This AG race is an excellent example of the problem of hand counting a hyper-close race. If you look at the VA state website cited in the item for the AG results, then go to local results, it will tell you that Fairfax County reported 303,083 votes in the AG race. So far so good. But go to the Fairfax County website, and they give you this crucial extra bit of information, that total votes in Fairfax County were 311,429. To be sure, many of those 8,000 "missing" votes are due to drop-off, the fact that some people only go to the polls to vote for the top line race/s, and don't bother voting further down the line. But the state site will tell you that only 306,161 voters from Fairfax voted in the governor's race. So that's over 5,000 votes unaccounted for.
To be sure, some of the 5,000 are folks who came in and voted for some race further down the line, but skipped the governor's race. Maybe they hate McAuliffe. But most of the 5,000 are almost certainly people who thought they voted in the governor's race, but made a mark the optical scanner didn't register. The scanner will kick your ballot back if you vote more than one candidate in any race, or if you don't vote for anyone in any race, but it accepts your ballot if it can't read any vote in a given race, because the assumption is that some voters don't want to vote all the races.
Now, the AG race has over 8,000 "missing" voters. At least 3,000 of those are almost certainly legitimate drop-off, voters who came to vote in the governor's race, but didn't care to vote for either AG candidate. But that still leaves approx. 5,000 ballots in Fairfax County on which the voter made some sort of mark, but that mark didn't meet the optical scanners' criteria for a vote that could be counted.
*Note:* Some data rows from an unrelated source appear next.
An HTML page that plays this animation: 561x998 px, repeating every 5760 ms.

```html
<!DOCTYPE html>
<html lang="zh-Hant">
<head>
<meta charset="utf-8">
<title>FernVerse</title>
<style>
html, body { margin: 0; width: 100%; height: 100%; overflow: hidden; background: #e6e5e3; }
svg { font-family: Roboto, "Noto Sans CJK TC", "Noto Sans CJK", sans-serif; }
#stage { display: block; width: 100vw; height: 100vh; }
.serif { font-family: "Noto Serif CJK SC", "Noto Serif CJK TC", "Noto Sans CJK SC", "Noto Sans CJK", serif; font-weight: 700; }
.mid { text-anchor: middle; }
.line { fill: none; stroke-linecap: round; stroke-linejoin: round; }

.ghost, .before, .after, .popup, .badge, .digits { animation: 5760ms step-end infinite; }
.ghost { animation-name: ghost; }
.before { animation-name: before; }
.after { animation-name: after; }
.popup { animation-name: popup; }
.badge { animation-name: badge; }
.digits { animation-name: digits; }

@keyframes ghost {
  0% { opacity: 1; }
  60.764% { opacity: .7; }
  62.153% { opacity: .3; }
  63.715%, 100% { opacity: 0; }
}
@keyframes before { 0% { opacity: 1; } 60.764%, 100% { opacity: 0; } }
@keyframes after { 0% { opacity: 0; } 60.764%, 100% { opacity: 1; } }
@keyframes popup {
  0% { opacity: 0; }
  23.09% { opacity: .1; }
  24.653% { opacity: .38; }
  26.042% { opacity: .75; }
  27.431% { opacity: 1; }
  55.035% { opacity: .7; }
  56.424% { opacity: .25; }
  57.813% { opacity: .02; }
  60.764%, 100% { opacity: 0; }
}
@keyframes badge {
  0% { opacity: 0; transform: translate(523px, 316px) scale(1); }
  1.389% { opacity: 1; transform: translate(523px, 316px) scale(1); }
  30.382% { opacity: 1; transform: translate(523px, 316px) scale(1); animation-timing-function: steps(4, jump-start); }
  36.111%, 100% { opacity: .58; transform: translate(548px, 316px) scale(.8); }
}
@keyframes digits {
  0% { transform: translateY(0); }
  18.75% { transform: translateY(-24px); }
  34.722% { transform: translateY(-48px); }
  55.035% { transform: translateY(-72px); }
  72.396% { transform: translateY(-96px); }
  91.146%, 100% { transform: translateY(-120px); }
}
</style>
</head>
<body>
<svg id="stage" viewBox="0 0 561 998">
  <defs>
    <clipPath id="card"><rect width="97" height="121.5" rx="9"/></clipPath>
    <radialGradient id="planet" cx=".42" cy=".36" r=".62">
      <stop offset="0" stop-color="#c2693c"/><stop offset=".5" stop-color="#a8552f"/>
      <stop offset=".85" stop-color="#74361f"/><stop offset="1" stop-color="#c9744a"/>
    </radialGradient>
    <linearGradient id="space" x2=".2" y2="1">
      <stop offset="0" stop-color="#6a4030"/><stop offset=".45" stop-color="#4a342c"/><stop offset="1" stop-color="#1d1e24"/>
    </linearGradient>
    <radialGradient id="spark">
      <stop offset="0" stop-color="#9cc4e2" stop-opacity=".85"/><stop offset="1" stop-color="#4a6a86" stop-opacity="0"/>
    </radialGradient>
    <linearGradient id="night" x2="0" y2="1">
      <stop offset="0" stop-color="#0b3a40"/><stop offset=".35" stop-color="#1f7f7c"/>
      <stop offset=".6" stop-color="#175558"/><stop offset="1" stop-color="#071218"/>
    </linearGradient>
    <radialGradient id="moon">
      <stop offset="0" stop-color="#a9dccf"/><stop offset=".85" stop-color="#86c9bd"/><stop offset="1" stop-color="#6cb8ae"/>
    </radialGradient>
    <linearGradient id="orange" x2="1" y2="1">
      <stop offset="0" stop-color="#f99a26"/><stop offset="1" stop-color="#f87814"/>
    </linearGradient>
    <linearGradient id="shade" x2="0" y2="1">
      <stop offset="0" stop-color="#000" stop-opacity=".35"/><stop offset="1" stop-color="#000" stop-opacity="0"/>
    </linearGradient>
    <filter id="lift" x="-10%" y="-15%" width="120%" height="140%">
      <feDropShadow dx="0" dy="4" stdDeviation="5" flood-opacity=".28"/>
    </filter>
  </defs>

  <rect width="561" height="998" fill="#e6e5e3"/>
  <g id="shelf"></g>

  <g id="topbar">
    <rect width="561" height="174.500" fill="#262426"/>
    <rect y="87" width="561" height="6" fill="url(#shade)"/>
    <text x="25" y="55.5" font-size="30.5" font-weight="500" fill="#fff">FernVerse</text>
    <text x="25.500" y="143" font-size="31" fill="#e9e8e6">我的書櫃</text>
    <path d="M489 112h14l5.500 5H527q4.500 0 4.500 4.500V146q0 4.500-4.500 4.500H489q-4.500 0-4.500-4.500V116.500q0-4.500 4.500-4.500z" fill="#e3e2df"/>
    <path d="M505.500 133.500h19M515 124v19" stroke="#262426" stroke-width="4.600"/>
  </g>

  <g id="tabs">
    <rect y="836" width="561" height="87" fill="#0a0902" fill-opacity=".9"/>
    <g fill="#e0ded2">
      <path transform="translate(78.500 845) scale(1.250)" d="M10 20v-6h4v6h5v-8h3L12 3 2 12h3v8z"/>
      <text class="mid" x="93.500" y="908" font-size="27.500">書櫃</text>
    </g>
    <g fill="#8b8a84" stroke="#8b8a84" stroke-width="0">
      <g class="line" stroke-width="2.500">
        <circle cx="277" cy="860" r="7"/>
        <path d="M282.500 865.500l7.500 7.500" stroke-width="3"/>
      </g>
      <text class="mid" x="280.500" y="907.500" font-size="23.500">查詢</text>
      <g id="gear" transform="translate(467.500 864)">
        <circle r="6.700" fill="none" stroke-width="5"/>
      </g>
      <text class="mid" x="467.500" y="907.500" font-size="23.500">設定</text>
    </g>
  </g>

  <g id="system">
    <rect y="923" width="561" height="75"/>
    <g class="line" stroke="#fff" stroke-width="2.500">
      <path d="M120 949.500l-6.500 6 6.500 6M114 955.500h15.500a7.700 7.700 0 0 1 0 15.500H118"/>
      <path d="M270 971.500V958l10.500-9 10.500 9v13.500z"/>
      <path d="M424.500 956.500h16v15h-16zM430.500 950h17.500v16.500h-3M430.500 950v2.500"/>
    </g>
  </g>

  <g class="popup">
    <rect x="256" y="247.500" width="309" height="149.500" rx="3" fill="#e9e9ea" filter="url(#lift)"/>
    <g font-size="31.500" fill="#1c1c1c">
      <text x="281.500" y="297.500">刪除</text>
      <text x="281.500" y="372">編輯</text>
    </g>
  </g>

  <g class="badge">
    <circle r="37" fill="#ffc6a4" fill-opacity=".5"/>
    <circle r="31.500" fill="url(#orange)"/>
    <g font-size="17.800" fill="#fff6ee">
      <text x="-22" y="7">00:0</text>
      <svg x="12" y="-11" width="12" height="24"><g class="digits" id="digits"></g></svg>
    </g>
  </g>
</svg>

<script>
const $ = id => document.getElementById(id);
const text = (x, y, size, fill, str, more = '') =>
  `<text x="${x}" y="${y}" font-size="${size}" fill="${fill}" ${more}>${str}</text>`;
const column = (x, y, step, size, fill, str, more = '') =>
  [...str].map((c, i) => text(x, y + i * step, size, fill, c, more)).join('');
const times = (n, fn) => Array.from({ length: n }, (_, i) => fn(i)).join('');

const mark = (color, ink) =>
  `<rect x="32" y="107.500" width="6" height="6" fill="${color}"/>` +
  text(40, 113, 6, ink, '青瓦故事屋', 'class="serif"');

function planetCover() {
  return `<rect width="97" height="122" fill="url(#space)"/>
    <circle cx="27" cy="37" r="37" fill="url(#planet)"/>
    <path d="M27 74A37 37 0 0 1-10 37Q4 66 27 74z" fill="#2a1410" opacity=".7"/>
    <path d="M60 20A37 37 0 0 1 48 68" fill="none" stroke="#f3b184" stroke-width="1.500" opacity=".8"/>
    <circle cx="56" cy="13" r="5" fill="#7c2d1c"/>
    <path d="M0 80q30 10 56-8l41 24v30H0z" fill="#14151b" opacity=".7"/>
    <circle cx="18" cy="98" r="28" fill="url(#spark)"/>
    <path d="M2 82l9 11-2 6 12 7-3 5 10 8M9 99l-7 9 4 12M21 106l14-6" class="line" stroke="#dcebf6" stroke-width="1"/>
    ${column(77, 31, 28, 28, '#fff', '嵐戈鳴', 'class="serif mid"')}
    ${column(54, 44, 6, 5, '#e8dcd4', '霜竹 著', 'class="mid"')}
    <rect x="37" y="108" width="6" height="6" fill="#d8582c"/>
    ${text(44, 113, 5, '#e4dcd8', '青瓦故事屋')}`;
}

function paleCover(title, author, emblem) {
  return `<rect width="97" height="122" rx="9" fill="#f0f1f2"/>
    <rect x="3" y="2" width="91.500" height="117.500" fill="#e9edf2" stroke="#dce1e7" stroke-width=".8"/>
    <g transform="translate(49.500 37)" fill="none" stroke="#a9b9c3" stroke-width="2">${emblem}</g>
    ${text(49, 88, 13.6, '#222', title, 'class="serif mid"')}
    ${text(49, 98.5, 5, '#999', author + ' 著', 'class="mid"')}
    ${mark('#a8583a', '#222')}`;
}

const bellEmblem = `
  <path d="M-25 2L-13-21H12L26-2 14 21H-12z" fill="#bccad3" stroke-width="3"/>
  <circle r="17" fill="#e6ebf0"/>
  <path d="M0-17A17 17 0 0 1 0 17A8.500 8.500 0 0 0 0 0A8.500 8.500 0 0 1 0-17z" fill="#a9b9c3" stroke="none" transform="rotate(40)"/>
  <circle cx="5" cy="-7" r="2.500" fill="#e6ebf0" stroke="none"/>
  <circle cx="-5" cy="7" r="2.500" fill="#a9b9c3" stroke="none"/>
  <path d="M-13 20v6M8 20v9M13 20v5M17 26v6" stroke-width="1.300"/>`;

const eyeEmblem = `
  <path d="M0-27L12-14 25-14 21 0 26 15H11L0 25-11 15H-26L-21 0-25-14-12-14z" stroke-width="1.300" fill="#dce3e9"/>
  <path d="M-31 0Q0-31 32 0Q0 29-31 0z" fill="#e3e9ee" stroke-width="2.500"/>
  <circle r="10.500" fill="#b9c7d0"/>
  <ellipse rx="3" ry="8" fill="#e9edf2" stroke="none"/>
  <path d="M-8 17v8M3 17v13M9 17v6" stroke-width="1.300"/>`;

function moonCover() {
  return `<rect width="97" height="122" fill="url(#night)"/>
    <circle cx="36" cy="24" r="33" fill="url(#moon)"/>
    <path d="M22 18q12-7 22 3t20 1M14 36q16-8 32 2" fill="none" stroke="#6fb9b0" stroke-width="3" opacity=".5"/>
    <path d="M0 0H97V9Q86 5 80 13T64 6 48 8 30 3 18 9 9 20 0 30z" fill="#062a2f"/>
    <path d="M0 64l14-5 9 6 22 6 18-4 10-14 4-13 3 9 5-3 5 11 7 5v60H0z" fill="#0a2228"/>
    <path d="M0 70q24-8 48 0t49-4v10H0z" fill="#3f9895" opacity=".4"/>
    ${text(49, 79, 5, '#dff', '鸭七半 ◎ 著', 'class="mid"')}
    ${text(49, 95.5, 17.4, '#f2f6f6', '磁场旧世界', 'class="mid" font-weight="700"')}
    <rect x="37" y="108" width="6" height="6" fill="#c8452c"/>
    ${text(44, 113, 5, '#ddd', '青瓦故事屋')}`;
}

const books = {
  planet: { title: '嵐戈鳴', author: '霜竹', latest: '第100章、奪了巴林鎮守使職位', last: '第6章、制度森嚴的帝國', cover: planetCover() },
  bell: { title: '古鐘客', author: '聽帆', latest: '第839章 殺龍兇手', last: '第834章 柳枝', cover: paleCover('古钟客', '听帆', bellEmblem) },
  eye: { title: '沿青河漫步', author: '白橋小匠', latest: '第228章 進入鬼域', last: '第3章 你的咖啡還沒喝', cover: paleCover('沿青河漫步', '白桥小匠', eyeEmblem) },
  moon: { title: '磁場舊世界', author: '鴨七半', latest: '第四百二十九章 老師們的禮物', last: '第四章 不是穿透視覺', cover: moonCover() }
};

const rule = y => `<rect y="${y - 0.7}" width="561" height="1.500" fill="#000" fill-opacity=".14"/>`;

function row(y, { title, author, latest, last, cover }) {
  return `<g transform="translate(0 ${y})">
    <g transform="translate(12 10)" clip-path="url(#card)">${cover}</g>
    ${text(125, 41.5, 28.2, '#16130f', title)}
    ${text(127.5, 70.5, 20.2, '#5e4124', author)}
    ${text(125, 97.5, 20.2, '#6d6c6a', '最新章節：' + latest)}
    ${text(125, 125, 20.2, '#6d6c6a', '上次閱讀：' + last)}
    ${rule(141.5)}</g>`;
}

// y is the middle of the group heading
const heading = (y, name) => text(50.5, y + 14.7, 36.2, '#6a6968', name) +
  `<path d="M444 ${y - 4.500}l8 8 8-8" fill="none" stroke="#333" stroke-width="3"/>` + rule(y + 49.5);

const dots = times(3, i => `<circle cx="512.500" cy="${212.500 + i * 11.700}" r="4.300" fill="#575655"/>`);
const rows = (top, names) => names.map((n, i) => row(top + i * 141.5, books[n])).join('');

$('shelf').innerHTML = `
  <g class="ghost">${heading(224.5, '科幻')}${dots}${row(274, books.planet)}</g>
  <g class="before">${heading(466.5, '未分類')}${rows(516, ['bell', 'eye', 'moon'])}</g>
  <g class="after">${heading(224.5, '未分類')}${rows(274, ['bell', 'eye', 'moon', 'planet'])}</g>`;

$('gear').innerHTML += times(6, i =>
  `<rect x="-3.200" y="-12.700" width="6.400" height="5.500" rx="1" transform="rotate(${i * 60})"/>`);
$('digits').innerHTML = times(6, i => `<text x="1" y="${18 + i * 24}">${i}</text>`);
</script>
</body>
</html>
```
Bottom line, if there's a hand recount, in Fairfax County alone, there are probably close to 5,000 ballots that humans are going to have to interpret because the scanner couldn't call them. We can only hope that the optical scanners were 100% accurate when they did make a call, or that's who knows how many more votes up in the air.
Now, you may think that's all to the good, because you've got FL 2000 on the brain and imagine that more people who failed to mark their ballots to optical scanner standards were probably our voters, therefore our side will do even better if at least some of those votes can be legitimately counted after human inspection. But a lot has changed in 13 years, and the VA is not FL. People more likely to have Alzheimer's are now more likely to have intended to vote for Obenshain, and worse, the humans who are going to be examining their ballots out in the deep red boonies are not going to have nearly as much scrutiny as folks in Fairfax County looking over the ballots.
The paper audit trail is very important as a safeguard against intentional or accidental systematic error. Computerized counting and tabulating is necessary to get a precise result, but such systems are inherently "black boxes", you can't see what's going on inside them, and they are therefore vulnerable to large, systematic errors. And, of course, the outcomes of elections are so important, that we have to worry a lot about systematic errors that aren't really errors, but crimes.
But the paper audit trail is like Kryptonite to a close election. Humans can't tally 2 million of any sort of object to the point that a variance of 164 means anything. Then throw in the subjectivity of human interpretation of the marks on the ballots, and you can simply forget about the resulting count as any sort of indicator of which candidate actually had more votes cast for them.
FL 2000 was both hyper-close, and it had all sorts of probable systematic sources of error -- the butterfly ballots and "Jews for Hitler", defective and overloaded punch machines, etc., etc. A hand recount of counties where there were these systematic problems was reasonable, and would have yielded a more accurate count. Such a recount might have put Gore far enough ahead that the margin would have been convincing as something beyond a variance caused by imprecision of counting, so it's reasonable to think that should have happened in FL 2000.
VA-AG 2013 is not FL 2000. There is no theory of a potential systematic error that either side is claiming. There were only five races on the ballot, and only the governor, and, in some cases, the local Delegate race, had more than two candidates. The result was a very clear ballot, with all races clearly demarcated off in their own space, so that we didn't have either butterflies or any reason to have Jews voting for Hitler by mistake. There were no ballot punch machines that got clogged preferentially in blue precincts to skew the results systematically in one direction.
Counting the ballots by hand, in this race, is just going to open the gates of Random Drift Hell.